We are so dusty. Our fingers are ingrained with it, our hair is dry and matted, our clothes leave small clouds in our wake as we walk. We are Pig Pen in “Peanuts”. Everything in the back of the truck is coated in white, red and grey dust, including our holdalls which thankfully do a pretty good job of keeping the dust out. We are not sure whether the water at the Puros community campsite is drinkable so we are using the ten gallon barrel we filled at Kunene. Everything takes thought. We have a limited supply of firewood and it takes at least half an hour for the fire to be ready to cook on.The sun goes down and it gets dark around 6.15. which then makes cooking more complicated. The fridge (yes, the fridge!) runs off a battery which needs about fifteen minutes of driving time to charge. There aren’t necessarily food shops… Its interesting to have your life governed in this way when we are so used to everything available all the time. Its strangely liberating too because you are forced to only think about the essentials and can ignore all the other clutter of a western life.
It took several hours for the low cloud to burn off but by late morning with the sun warming us, we had itchy feet again and set off for Puros Canyon a few K down the river. We drove through the sand back to the village, passing a grazing giraffe. Puros looks rather like a set for a spaghetti western; scattered mud huts with stockades spread across a very broad sandy plain and rocky mountains all around it. We turned off the “road” and back to the riverbed track. Just outside the village is what they call the “fountain”; a spring which feeds the river. All of a sudden out of the dryness there were clumps of plants and then a trickle of water and cattle grazing on actual green grass.
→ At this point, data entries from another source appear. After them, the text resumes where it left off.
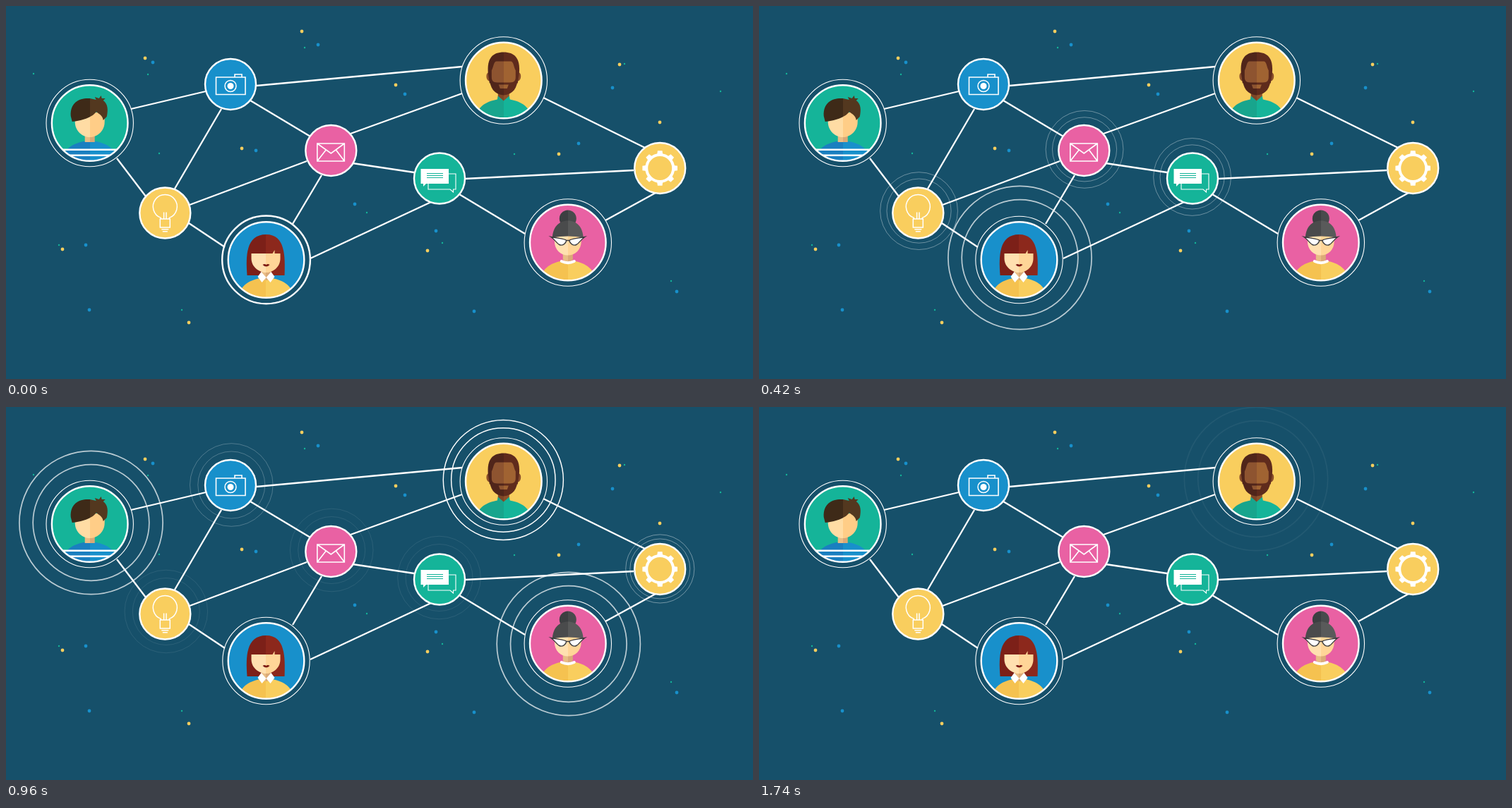
Recreate the animation shown at these times as an HTML page with a canvas. Size 1058 by 529 pixels, loop 2070 ms.

```html
<!DOCTYPE html>
<html lang="en">
<head>
<meta charset="utf-8">
<title>Connected people</title>
<style>
html, body { margin: 0; width: 100%; height: 100%; overflow: hidden; background: #16506a; }
canvas { display: block; width: 1058px; height: 529px; }
</style>
</head>
<body>
<canvas width="1058" height="529"></canvas>
<script>
const ctx = document.querySelector('canvas').getContext('2d');
const LOOP = 2070, STEP = 30, LAST_STEP = 1740, GROW = 218;
const NAVY = '#16506a', TEAL = '#15b499', BLUE = '#1890cb', PINK = '#e961a3', YELLOW = '#f9ce5e', WHITE = '#fff';

const dots = [
  [YELLOW, 2.4, [[197,74],[419,36],[552,112],[869,83],[926,165],[783,210],[334,202],[80,345],[259,449],[597,347]]],
  [BLUE, 2.4, [[208,80],[442,55],[565,125],[859,116],[811,195],[354,205],[494,281],[609,319],[113,339],[118,431],[663,433],[950,405]]],
  [TEAL, 1.2, [[39,96],[201,97],[423,59],[876,82],[1012,121],[720,210],[217,209],[511,293],[618,336],[75,339],[249,431],[942,390]]]
];
const links = `M177 146L283 121 M157 216L198 270 M305 146L239 259 M355 113L646 86 M346 134L431 185
  M260 282L426 220 M259 308L310 342 M488 181L646 124 M447 240L406 309 M491 223L578 236
  M431 358L602 278 M650 245L889 233 M642 267L735 323 M761 130L907 202 M849 304L920 265`;

// Each node pulses from its `start`; its rings drift by `drift` while growing.
const nodes = [
  { x: 118.7, y: 166, color: TEAL, big: true, start: 531, drift: [1.8, -2], draw: boy },
  { x: 704.8, y: 105.5, color: YELLOW, big: true, start: 832, drift: [-.8, -3.5], draw: man },
  { x: 368.5, y: 360, color: BLUE, big: true, start: -8, drift: [1, -3], draw: woman },
  { x: 795.8, y: 335.5, color: PINK, big: true, start: 531, drift: [1, .5], draw: lady },
  { x: 318, y: 111, color: BLUE, start: 540, drift: [1.3, -.5], draw: camera },
  { x: 225.3, y: 293.5, color: YELLOW, start: 240, drift: [1.5, -3.5], draw: bulb },
  { x: 460.3, y: 205, color: PINK, start: 240, drift: [.9, -2], draw: mail },
  { x: 614, y: 244.5, color: TEAL, start: 240, drift: [-.5, -2.5], draw: chat },
  { x: 926.2, y: 230, color: YELLOW, start: 842, drift: [.2, -1], draw: gear }
];

function fill(d, color) {
  ctx.fillStyle = color;
  ctx.fill(new Path2D(d));
}
// Two flat tones meeting at the vertical centre line.
function halves(d, left, right) {
  const tones = ctx.createLinearGradient(-60, 0, 60, 0);
  tones.addColorStop(.5, left);
  tones.addColorStop(.5, right);
  fill(d, tones);
}
function stroke(d, width = 1.6, color = WHITE) {
  ctx.lineWidth = width;
  ctx.strokeStyle = color;
  ctx.stroke(new Path2D(d));
}
function circle(x, y, r, color) {
  ctx.beginPath();
  ctx.arc(x, y, r, 0, 7);
  ctx.fillStyle = color;
  ctx.fill();
}
function ring(x, y, r, width) {
  ctx.beginPath();
  ctx.arc(x, y, r, 0, 2 * Math.PI);
  ctx.lineWidth = width;
  ctx.strokeStyle = WHITE;
  ctx.stroke();
}
function mirrored(draw) {
  draw();
  ctx.save();
  ctx.scale(-1, 1);
  draw();
  ctx.restore();
}

const shoulders = 'M-41 60C-39 38 -27 30 -9 26H9C27 30 39 38 41 60Z';
const neck = 'M-7 12H7V24Q0 34 -7 24Z';

function boy() {
  halves(shoulders, '#1a7fc0', BLUE);
  fill('M-50 36.5H50V39H-50Z M-50 44.5H50V47H-50Z', WHITE);
  halves('M-7 12H7V27H-7Z', '#e9bd85', '#d9a877');
  halves('M-21 -15H21V-2C21 12 10 20 0 20C-10 20 -21 12 -21 -2Z', '#ffdca4', '#ffcd87');
  halves('M-27 -10C-28 -30 -14 -36 0 -35L9 -33 7 -37 13 -35 16 -39 17 -35 22 -35 19 -32C26 -27 26 -18 24 -9L19 -4C18 -11 13 -13 9 -16C4 -8 -13 -3 -25 -2Z', '#3e2a18', '#53381f');
}
function man() {
  mirrored(() => { fill('M-20 -11C-26 -13 -26 2 -19 1Z', '#8a4f2a'); });
  halves('M-22 -10C-24 -32 -15 -40 0 -40C15 -40 24 -32 22 -10L20 4H-20Z', '#50251a', '#5f2b1c');
  halves('M-8 14H8V32H-8Z', '#7e4526', '#8f5129');
  halves('M-20 -5H20C20 11 13 20 0 21C-13 20 -20 11 -20 -5Z', '#50251a', '#5f2b1c');
  halves('M-17 -14C-14 -20 -14 -27 -10 -27H10C14 -27 14 -20 17 -14V-5C17 4 12 3 0 3C-12 3 -17 4 -17 -5Z', '#8e5430', '#a06332');
  halves('M-7 6H7L5 11.5H-5Z', '#8e5430', '#a06332');
  halves('M-40 60C-39 38 -28 31 -9 27L-8 22 0 29 8 22 9 27C28 31 39 38 40 60Z', '#18a58d', TEAL);
}
function woman() {
  halves('M-27 22C-29 -5 -29 -36 0 -36C27 -36 27 -5 26 22Z', '#7c2018', '#8c281c');
  halves(shoulders, '#f5c250', YELLOW);
  halves(neck, '#e9bd85', '#dbaa78');
  halves('M-21 -9H9L12 -14V-9H20V-2C20 10 10 18 0 18C-10 18 -21 10 -21 -2Z', '#ffe0b0', '#ffd597');
  fill('M-5 7Q-2 5 0 7Q2 5 5 7Q0 12 -5 7Z', '#7c1a14');
  mirrored(() => fill('M-7 17L0 25 -6 32 -12 24Z', WHITE));
}
function lady() {
  halves(shoulders, '#f5c250', YELLOW);
  halves(neck, '#e9bd85', '#dbaa78');
  halves('M-19 -11H19V-3C19 11 10 18 0 18C-10 18 -19 11 -19 -3Z', '#ffe0b0', '#ffd597');
  halves('M-12 -34A12 12 0 0 1 12 -34A12 12 0 0 1 -12 -34Z', '#3c3f41', '#484b4c');
  halves('M-22 -7C-21 -22 -13 -31 0 -31C13 -31 21 -22 22 -7Q0 -11 -22 -7Z', '#4a4b4c', '#595a5a');
  mirrored(() => {
    const lens = 'M-24 -8C-16 -6 -5 -6 -2 -3C-3 2 -8 5 -12 3C-16 1 -17 -3 -24 -8Z';
    fill(lens, WHITE);
    stroke(lens, 1.4, '#3b3b3d');
  });
  stroke('M-2 -3H2', 1.4, '#3b3b3d');
  ctx.lineCap = 'round';
  stroke('M-9 26.5Q0 31 9 26.5', 4);
}
function camera() {
  stroke('M-20.5 -10H21V14.5H-20.5Z M6 -10V-14H16V-10');
  ring(0, 2.5, 8, 1.5);
  circle(0, 2.5, 4.5, WHITE);
}
function bulb() {
  stroke('M-6 8.5V6.9A17 17 0 1 1 6 6.9V8.5 M-7 8.5H7V20.5H-7Z M-5 23.3H5 M-3.5 26.3H3.5 M-1.7 -1V8.5 M1.7 -1V8.5', 1.5);
}
function mail() {
  stroke('M-19.5 -10H19V15H-19.5Z L0 4L19 -10 M-19.5 15L-7 -1 M19 15L7 -1');
}
function chat() {
  stroke('M-16 -6.5H23V15.5H19.5V19.5L15 15.5H-16Z', 1.1);
  fill('M-26.5 -13.5H13V7.5H-19L-23 11.5V7.5H-26.5Z', WHITE);
  stroke('M-18 -7H5 M-18 -4H5 M-18 -1H5', 1, TEAL);
}
function gear() {
  ring(0, 0, 19, 4);
  for (let i = 0; i < 8; i++) {
    fill('M-4 -19.5L-3.3 -24.8H3.3L4 -19.5Z', WHITE);
    ctx.rotate(Math.PI / 4);
  }
}

function drawPulse({ x, y, big, start, drift }, time) {
  const age = time - start;
  if (age < 0) return;
  const grown = Math.min(age / GROW, 1);
  const alpha = big ? 1 - Math.max(0, age - 210) / 740 : .45 * (1 - age / 900);
  const [from, inner, outer] = big ? [61.5, 82.3, 101.6] : [36.5, 47.5, 58.8];
  ctx.globalAlpha = Math.max(0, Math.min(1, alpha));
  for (const to of [inner, outer]) {
    ring(x + drift[0] * grown, y + drift[1] * grown, from + (to - from) * grown, big ? 1.1 + .6 * grown : 1);
  }
  ctx.globalAlpha = 1;
}
function drawNode({ x, y, color, big, draw }) {
  const r = big ? 53.8 : 36;
  ctx.save();
  ctx.translate(x, y);
  if (big) ring(0, 0, 61.7, 1.1);
  circle(0, 0, r, color);
  ctx.save();
  ctx.beginPath();
  ctx.arc(0, 0, r, 0, 7);
  ctx.clip();
  draw();
  ctx.restore();
  ring(0, 0, r, 2.4);
  ctx.restore();
}
function frame(now) {
  const time = Math.min(Math.floor(now % LOOP / STEP) * STEP, LAST_STEP);
  ctx.fillStyle = NAVY;
  ctx.fillRect(0, 0, 1058, 529);
  for (const [color, r, places] of dots) {
    for (const [x, y] of places) circle(x, y, r, color);
  }
  stroke(links, 2.3);
  for (const node of nodes) drawPulse(node, time);
  for (const node of nodes) drawNode(node);
  requestAnimationFrame(frame);
}
frame(performance.now());
</script>
</body>
</html>
```
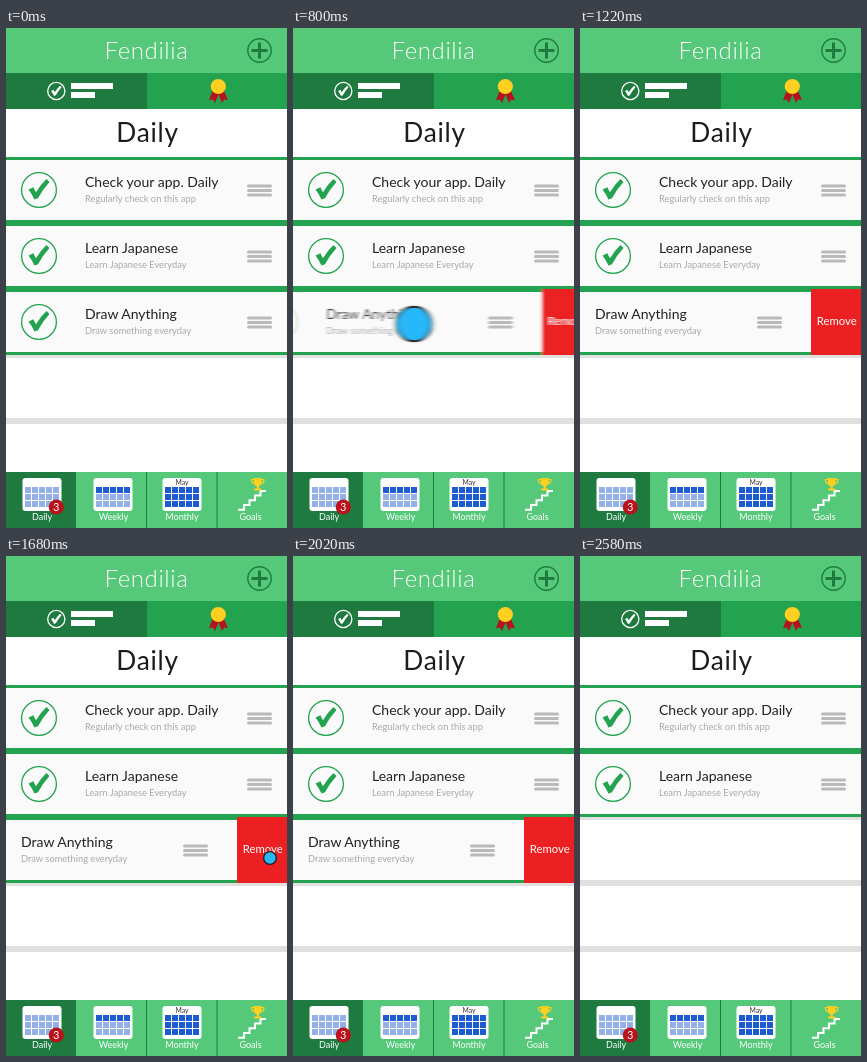
These frames come from a looping animation (281x500 px, 3.6 s). An HTML page:

```html
<!DOCTYPE html>
<html lang="en">
<head>
<meta charset="utf-8">
<title>Remove a task</title>
<style>
  html, body { margin: 0; width: 100%; height: 100%; overflow: hidden; background: #fff; }
  svg { display: block; width: 100vw; height: 100vh; }
  text { font-family: Lato, "Open Sans", sans-serif; }
  .mid { text-anchor: middle; }
  .title { font-size: 14px; fill: #222; }
  .note { font-size: 9.3px; fill: #a9a9a9; }
  .label { font-size: 9px; fill: #fff; text-anchor: middle; }
</style>
</head>
<body>
<svg viewBox="0 0 281 500">
  <defs>
    <path id="tick" d="M-10.5-.5L-5.5-2.8Q-4.500 0-3 2.200Q2-6 7.500-11L10.500-8Q4-1-1 8.200L-4.500 9.500Q-7 4-10.500-.5Z"/>
    <g id="grip" fill="#b9b9b9">
      <rect x="241" y="27.500" width="25" height="3" rx="1.500"/>
      <rect x="241" y="32" width="25" height="3" rx="1.500"/>
      <rect x="241" y="36.500" width="25" height="3" rx="1.500"/>
    </g>
    <filter id="rowBlur" filterUnits="userSpaceOnUse" x="-60" y="-10" width="460" height="90">
      <feGaussianBlur stdDeviation="0 0"/>
    </filter>
    <filter id="touchBlur" filterUnits="userSpaceOnUse" x="-40" y="-30" width="80" height="60">
      <feGaussianBlur stdDeviation="0 0"/>
    </filter>
  </defs>

  <rect width="281" height="500" fill="#fff"/>
  <g fill="#e0e0e0">
    <rect y="258" width="281" height="6"/>
    <rect y="324" width="281" height="6"/>
    <rect y="390" width="281" height="6"/>
  </g>
  <g id="rows"></g>
  <g id="touch"><circle r="17.3" fill="#27b8f8" stroke="#222" stroke-width="2"/></g>
  <circle id="tap" cx="264" cy="302" fill="#27b8f8" stroke="#222" stroke-width="1.4"/>

  <!-- header -->
  <rect width="281" height="45" fill="#55c979"/>
  <text class="mid" x="140.500" y="30.500" font-size="24" font-weight="300" letter-spacing=".6" fill="#fff">Fendilia</text>
  <g fill="none" stroke="#1f7a40">
    <circle cx="253.500" cy="22.500" r="11.700" stroke-width="1.400"/>
    <path d="M245.500 22.500h16M253.500 14.500v16" stroke-width="3"/>
  </g>
  <rect y="45" width="141" height="36" fill="#1f7a40"/>
  <rect x="141" y="45" width="140" height="36" fill="#23a24f"/>
  <circle cx="50.300" cy="63" r="8.600" fill="none" stroke="#fff" stroke-width="1.300"/>
  <use href="#tick" transform="translate(50.300 63.200) scale(.5)" fill="#fff"/>
  <path d="M65 55h42v6h-42zM65 64h24v6h-24z" fill="#fff"/>
  <path d="M207 62l-4 10 4-.5 2 3.500 4-10zM217.500 62l4.500 10-4-.5-2 3.500-4-10z" fill="#b5121b"/>
  <circle cx="212.300" cy="58.500" r="7.600" fill="#ffd01f"/>
  <text class="mid" x="141.500" y="114" font-size="26.300" letter-spacing=".7" fill="#1c1c1c">Daily</text>

  <!-- bottom bar -->
  <rect y="444" width="281" height="56" fill="#55c979"/>
  <rect y="444" width="70" height="56" fill="#1f7a40"/>
  <path d="M140.500 444v56M211 444v56" stroke="#1f7a40"/>
  <g id="calendars"></g>
  <circle cx="50.300" cy="479" r="7.600" fill="#b9121c"/>
  <text class="mid" x="50.300" y="483" font-size="11" fill="#fff">3</text>
  <path d="M232 481.700h6v-4.700h5.500v-4.700h5.500v-4.700h5.500v-4.700h5.500" fill="none" stroke="#fff" stroke-width="2"/>
  <g transform="translate(-.8 0)">
    <path d="M248.500 450h8v4q-.5 3.500-3 4.500v2h2.500v2h-7v-2h2.500v-2q-2.500-1-3-4.500z" fill="#ffd01f"/>
    <path d="M248.500 451.500h-2.300q0 4 3.300 4.500M256.500 451.500h2.300q0 4-3.300 4.500" fill="none" stroke="#ffd01f" stroke-width="1.200"/>
  </g>
  <text class="label" x="36" y="492">Daily</text>
  <text class="label" x="107.500" y="492">Weekly</text>
  <text class="label" x="176" y="492">Monthly</text>
  <text class="label" x="244.500" y="492">Goals</text>
</svg>

<script>
const LOOP = 3600;
const $ = id => document.getElementById(id);

const tasks = [
  ["Check your app. Daily", "Regularly check on this app"],
  ["Learn Japanese", "Learn Japanese Everyday"],
  ["Draw Anything", "Draw something everyday"]
];

const rowMarkup = ([title, note], i) => `
  <g id="row${i}" transform="translate(0 ${129 + 66 * i})">
    <rect x="-60" width="356" height="66" fill="#23a24f"/>
    <rect x="-60" y="3" width="356" height="60" fill="#fafafa"/>
    <g id="check${i}">
      <circle cx="33" cy="33" r="17.4" fill="none" stroke="#23a24f" stroke-width="1.3"/>
      <use href="#tick" x="33" y="33" fill="#23a24f"/>
    </g>
    <text class="title" x="79" y="30">${title}</text>
    <text class="note" x="79" y="45">${note}</text>
    <use href="#grip"/>
    <rect x="295" width="51" height="66" fill="#ec2022"/>
    <text class="mid" x="320.700" y="36" font-size="11.300" fill="#fff">Remove</text>
  </g>`;
$("rows").innerHTML = tasks.map(rowMarkup).join("");

function calendar(x, darkRows, caption = "") {
  let cells = "";
  for (let r = 0; r < 3; r++)
    for (let c = 0; c < 5; c++)
      cells += `<rect x="${x + 2 + c * 7}" y="${459 + r * 7}" width="6" height="6"
        fill="${r < darkRows ? "#1d5bd0" : "#94b0e8"}"/>`;
  return `<rect x="${x - 0.5}" y="450" width="39" height="33" rx="3" fill="#fff"/>${cells}
    <text class="mid" x="${x + 19}" y="456.500" font-size="6.800" fill="#333">${caption}</text>`;
}
$("calendars").innerHTML = calendar(17, 0) + calendar(88, 1) + calendar(157, 3, "May");

const clamp = v => Math.min(1, Math.max(0, v));
const span = (t, a, b) => clamp((t - a) / (b - a));
const ease = u => u * u * (3 - 2 * u);

// Spread of a half-open shutter for an eased move of the given distance
const spread = (u, dist, ms) => 6 * u * (1 - u) * dist / ms * 16.7 / Math.sqrt(12);

function setBlur(el, filterId, amount) {
  if (amount < 0.05) return el.removeAttribute("filter");
  $(filterId).firstElementChild.setAttribute("stdDeviation", `${amount.toFixed(2)} 0`);
  el.setAttribute("filter", `url(#${filterId})`);
}

const row = $("row2"), check = $("check2"), touch = $("touch"), tap = $("tap");

function draw(t) {
  const swipe = span(t, 620, 898), out = span(t, 2300, 2580);
  const p = ease(swipe);

  row.setAttribute("transform", `translate(${-64 * p - 290 * ease(out)} 261)`);
  row.setAttribute("visibility", out < 1 ? "visible" : "hidden");
  setBlur(row, "rowBlur", spread(swipe, 64, 278) + spread(out, 290, 280));
  check.setAttribute("opacity", 1 - p);

  touch.setAttribute("transform", `translate(${202 - 112.5 * p} 296)`);
  touch.setAttribute("opacity", span(t, 540, 640) * (1 - span(t, 1000, 1100)));
  setBlur(touch, "touchBlur", spread(swipe, 112.5, 278));

  const grow = span(t, 1580, 2020);
  tap.setAttribute("r", 27.8 * grow);
  tap.setAttribute("opacity", grow > 0 ? 1 - span(grow, 0.4, 1) : 0);
}

const start = performance.now();
function tick() {
  draw((performance.now() - start) % LOOP);
  requestAnimationFrame(tick);
}
tick();
</script>
</body>
</html>
```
The pink-rocked gorge was fairly wide and the stream slowly built into a shallow but respectable river. The track crossed it several times, the truck wheels throwing up great showers of glistening water.